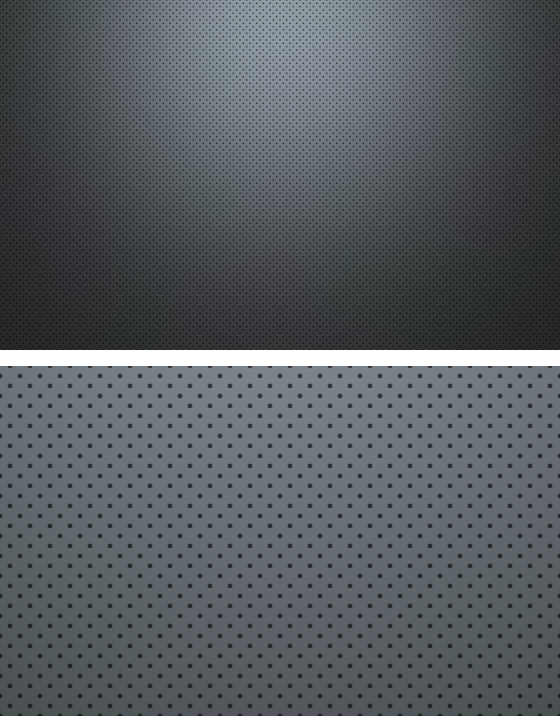
Top, the full canvas; bottom, a detail of the centre.
Give the GLSL for this pattern, as a WebGL 2 fragment shader.

```glsl
#version 300 es
precision highp float;
// Perforated grey metal sheet: small dark holes on a staggered grid, each
// with a faint lit lower lip, under an elliptical Gaussian glow that falls
// from the top centre. Slow noise shifts the tint of the metal.

#define CELLS vec2(84.0, 52.5)      // repeats across and down, two holes each
#define HOLE_RADIUS 0.120           // in cells
#define HOLE_DEPTH 0.58             // darkening inside a hole
#define LIP_OFFSET 0.09             // drop of the lit lip, in cells
#define LIP_LIGHT 0.05
#define GLOW_CENTRE vec2(0.5, 1.0)
#define GLOW_FALLOFF vec2(2.52, 1.38)
#define TINT_AMOUNT 0.018
#define SHADOW_METAL vec3(0.138, 0.138, 0.139)
#define LIT_METAL vec3(0.562, 0.610, 0.643)

uniform vec2 u_resolution;
out vec4 fragColor;

float hash(vec2 p) {
    p = fract(p * vec2(0.1031, 0.1137));
    p += dot(p, p.yx + 33.33);
    return fract((p.x + p.y) * p.x * 17.0);
}

float valueNoise(vec2 p) {
    vec2 cell = floor(p);
    vec2 f = fract(p);
    f = f * f * (3.0 - 2.0 * f);
    float low = mix(hash(cell), hash(cell + vec2(1.0, 0.0)), f.x);
    float high = mix(hash(cell + vec2(0.0, 1.0)), hash(cell + 1.0), f.x);
    return mix(low, high, f.y);
}

// Distance to the nearest hole centre: cell corners and cell middles.
float staggeredDistance(vec2 grid) {
    vec2 middle = fract(grid) - 0.5;
    vec2 corner = fract(grid + 0.5) - 0.5;
    return min(length(middle), length(corner));
}

float holeMask(vec2 grid, float pixel) {
    float edge = 0.7 * pixel;
    float d = staggeredDistance(grid) - HOLE_RADIUS;
    return 1.0 - smoothstep(-edge, edge, d);
}

void main() {
    vec2 uv = gl_FragCoord.xy / u_resolution;
    vec2 grid = (uv - vec2(0.0, 1.0)) * CELLS; // rows start at the top edge
    float pixel = CELLS.y / u_resolution.y;

    // Overhead glow
    vec2 reach = (uv - GLOW_CENTRE) * GLOW_FALLOFF;
    float glow = exp(-dot(reach, reach));
    vec3 colour = mix(SHADOW_METAL, LIT_METAL, glow);

    // Slow drift between violet and green-grey
    float drift = valueNoise(uv * vec2(8.0, 5.0) + 3.0) - 0.5;
    colour += TINT_AMOUNT * drift * vec3(1.0, -0.6, 0.8);

    // Lit lower lip, then the hole over it
    float lip = holeMask(grid + vec2(0.0, LIP_OFFSET), pixel);
    float hole = holeMask(grid, pixel);
    colour *= 1.0 + LIP_LIGHT * lip * (1.0 - hole);
    colour *= 1.0 - HOLE_DEPTH * hole;

    fragColor = vec4(colour, 1.0);
}
```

Action item → When the string "fract" appears in a line of the records above, that line is to be copied.

Task result →
    p = fract(p * vec2(0.1031, 0.1137));
    return fract((p.x + p.y) * p.x * 17.0);
    vec2 f = fract(p);
    vec2 middle = fract(grid) - 0.5;
    vec2 corner = fract(grid + 0.5) - 0.5;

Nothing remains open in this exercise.